And now Melina sits in my home, playing my beloved Beethoven’s feverish melody on the piano. Igniting his memory in my heart and mind. His florid Moonlight Sonata once again filling my ears and burning into my soul. She is driving me to madness.
For nearly two hundred years there has been speculation about the identity of Beethoven’s secret love, his “Immortal Beloved” from his letters. Never would anyone guess that his love still walked this earth; that the immortal love he described was an ancient vampire. Never would they guess that his Immortal Beloved still missed him.
Damn that woman! Will she never stop her infernal playing? She no longer calls to me with her voice, but with her music. I cannot stand the pain and temptation his memory kindles inside of me. Perhaps she knows this.
My beloved Beethoven would have approved of her interpretation of his masterpiece. She plays his Moonlight Sonata with the same combination of blind anger and carnal passion that he had in his soul when he composed the piece nearly two hundred years ago. She knows his fury and his pain. But Melina is teetering on the brink of insanity; I can see it in her eyes. And her playing is no longer coming from notes on a page, but a masterpiece written in her heart. There is a striking difference when music comes from the soul rather than the page, no matter how tortured that soul might be.
I cannot stand to hide away in my room any longer. I must go listen, and pray that listening is all that I do. Her music is hypnotising me, wrapping me in her spell and I am helpless to resist.
Standing in the doorway, watching her play, I cannot help but wonder if it is really Melina that I hear? The longer I listen to the piano sing, the more I see my beloved Beethoven, sitting on the floor of his upper room with candles flickering around him.
This is madness! Surely his spirit cannot live again inside of this tormented mortal woman’s body…But what if I am wrong?
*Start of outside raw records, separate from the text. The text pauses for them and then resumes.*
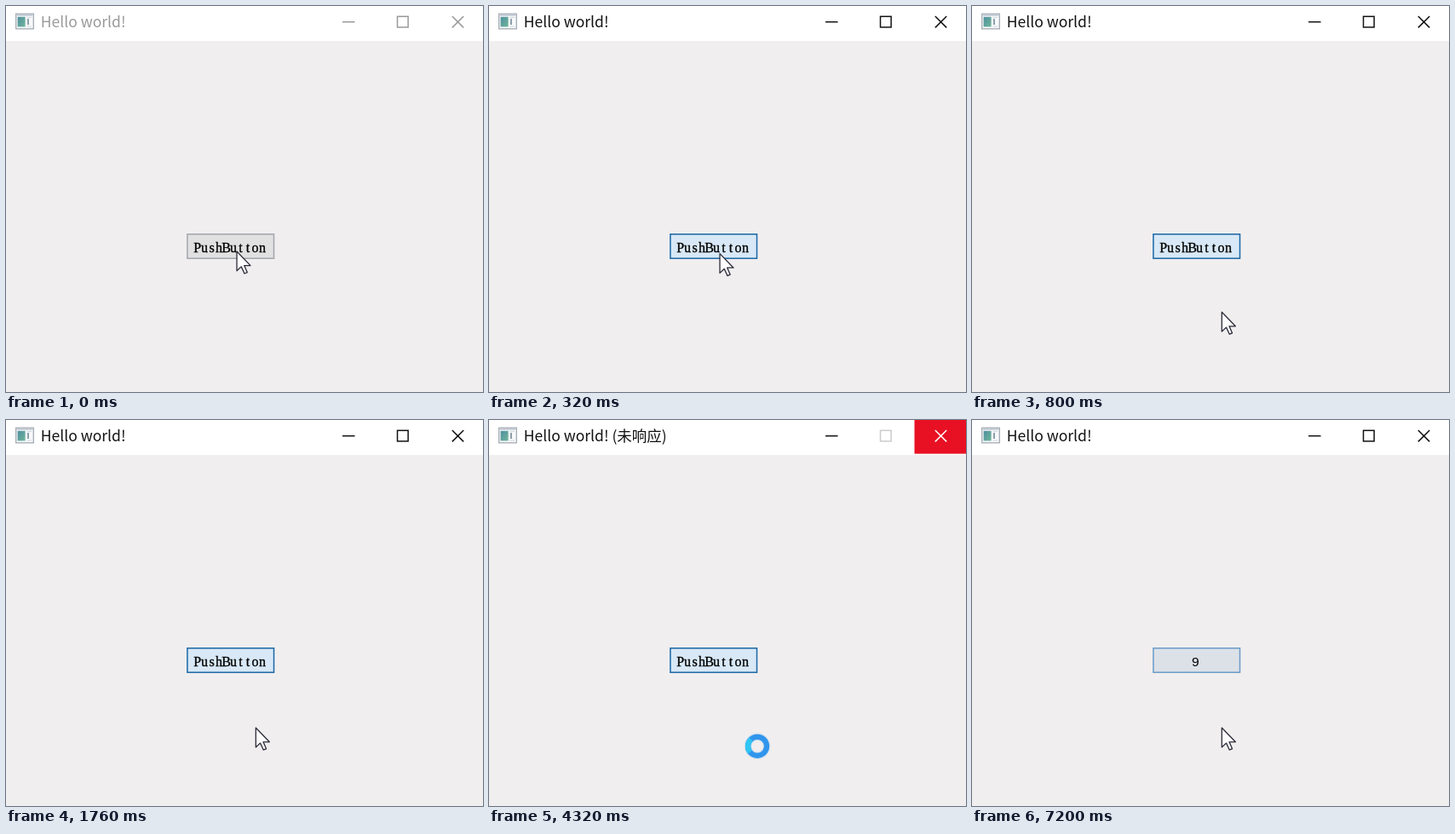
Recreate the animation shown at these times as an HTML page. Size 560x453 px, loop 7360 ms.

```html
<!DOCTYPE html>
<html lang="zh-CN">
<meta charset="utf-8">
<title>Hello world!</title>
<style>
  html, body { margin: 0; height: 100%; overflow: hidden; background: #f0eeef; }
  svg { display: block; width: 100vw; height: 100vh; }
  #title { font: 17.5px "Noto Sans CJK SC", "Noto Sans CJK", sans-serif; white-space: pre; }
  #label { font: 16px "Liberation Serif", serif; text-anchor: middle; stroke: #000; stroke-width: .35; }
  #count { font: 15.5px "Liberation Sans", sans-serif; text-anchor: middle; }
  .line { fill: none; stroke-width: 1.5; }
</style>
<svg viewBox="0 0 560 453">
  <defs>
    <linearGradient id="pane" x2="1" y2="1">
      <stop stop-color="#4f8fa0"/><stop offset="1" stop-color="#6fb59a"/>
    </linearGradient>
  </defs>
  <rect width="560" height="453" fill="#f0eeef"/>
  <rect width="560" height="41" fill="#fff"/>

  <g id="icon">
    <rect x="11.7" y="9.2" width="20.6" height="17.6" fill="#f7f9fa" stroke="#a4abb3" stroke-width="1.3"/>
    <path d="M12.5 10.8H31.5" stroke="#c6ced8" stroke-width="2"/>
    <rect x="13.6" y="12.8" width="9" height="11.6" fill="url(#pane)"/>
    <path d="M24.5 13.5H30M24.5 24H30" stroke="#d3d8dc" stroke-width="1"/>
    <path d="M26 15V22" stroke="#8fa1ac" stroke-width="2"/>
  </g>

  <text id="title" x="40.8" y="25.3"></text>
  <rect id="alert" x="499.5" width="60.5" height="39.6" fill="#e81123"/>
  <path id="min" class="line" d="M395 18.7H409.5"/>
  <rect id="max" class="line" x="459.5" y="12.3" width="12.6" height="12.6"/>
  <path id="close" class="line" d="M523.8 12L537.2 25.4M537.2 12L523.8 25.4"/>

  <rect id="button" x="212.9" y="267.8" width="101.6" height="28.4" stroke-width="1.5"/>
  <g id="label"></g>
  <text id="count" x="262.3" y="288.6">9</text>

  <path id="cursor" d="M0 0V22.8L5.2 17.9L9 26L12.2 24.6L8.7 16.6H16Z"
        fill="#fff" stroke="#2b2b38" stroke-width="1.3" stroke-linejoin="round"/>
  <g id="busy" transform="translate(315 382.8)" fill="none">
    <circle r="11" stroke="#cfdeec" stroke-width="8.4"/>
    <circle r="11" stroke="#2f95ec" stroke-width="6.2"/>
    <path d="M-8.6 6.9A11 11 0 0 1 -7.4 -8.1" stroke="#2fc5f3" stroke-width="6.2"/>
  </g>
</svg>
<script>
  const LOOP = 7360;
  const el = id => document.getElementById(id);
  const set = (id, attrs) => Object.entries(attrs).forEach(([k, v]) => el(id).setAttribute(k, v));
  const show = (id, on) => set(id, { visibility: on ? 'visible' : 'hidden' });

  // The button caption sits on a fixed character grid.
  el('label').innerHTML = [...'PushButton']
    .map((c, i) => `<text x="${224.6 + i * 8.5}" y="288.7">${c}</text>`).join('');

  // [start time, x, y]
  const cursorStops = [
    [0, 271, 288], [320, 271, 290.6], [480, 293.3, 360],
    [800, 293.3, 359.2], [1760, 293.3, 361.2]
  ];

  function draw(t) {
    const active = t >= 320;
    const hung = t >= 4320 && t < 7200;
    const done = t >= 7200;
    const ink = active ? '#111' : '#999';

    el('title').textContent = 'Hello world!' + (hung ? ' (未响应)' : '');
    set('title', { fill: ink });
    set('min', { stroke: ink });
    set('max', { stroke: hung ? '#ccc' : ink });
    set('close', { stroke: hung ? '#fff' : ink });
    show('alert', hung);

    const [fill, stroke] = done ? ['#dce1e8', '#6a9cc9']
      : t >= 160 ? ['#d8e8f6', '#1a67a6'] : ['#e1e1e1', '#a3a6ab'];
    set('button', { fill, stroke });
    show('label', !done);
    show('count', done);

    const [, x, y] = cursorStops.findLast(stop => t >= stop[0]);
    set('cursor', { transform: `translate(${x} ${y})` });
    show('cursor', !hung);
    show('busy', hung);
  }

  const start = performance.now();
  function tick() {
    draw((performance.now() - start) % LOOP);
    requestAnimationFrame(tick);
  }
  tick();
</script>
</html>
```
What if he lives again inside of her? Perhaps that is the reason behind her insistent playing. Could my Beethoven be calling me through his music to save him and free his soul?
Her heartbeat is pounding in my ears; I hear it and I wonder if it might be his. The scent of her mortal blood tempts me, calls to me, until I can no longer fight my thirst.
The piano bench crashes onto the floor, as I pull my beloved back from the piano keys and sink my fangs deep into the fount of blood hidden inside of her throat. I drink deeply, my ancient flesh warming as I quickly take Melina’s life, for sadly this is not my beloved composer. I know this now. And now it is too late.
The body in my arms does not hold Beethoven’s spirit. This is simply a tortured, angry young woman on the edge of madness, and I am about to give her eternal life. Her eyes are dead as her lips search blindly for the open vein in my wrist.
It would be best to let her go, to just let her die. But I gave my word to my only friend left in this world that she would be safe in my care. Am I such a monster to kill her after promising to give her sanctuary? I must let her drink, but in my heart I know that even immortality will not save this one from death. Her mind is not strong enough to face an endless eternity of dark evenings, but she will not perish this night. I have learned over the centuries that a friend is more precious than gold. Marcus is my friend, and he loves her.
Melina is pulling at my veins now. Drinking deeply of the eternal life in my blood with a voracious appetite. My decision has been made. She will be a vampire.
I watch her open her eyes, the madness is still burning deep within them as she stares at me with a twisted grin. What have I done? But I already know of my horrible mistake. And all that I can offer my dear friend, Marcus, is a silent prayer. Forgive me…Please forgive me.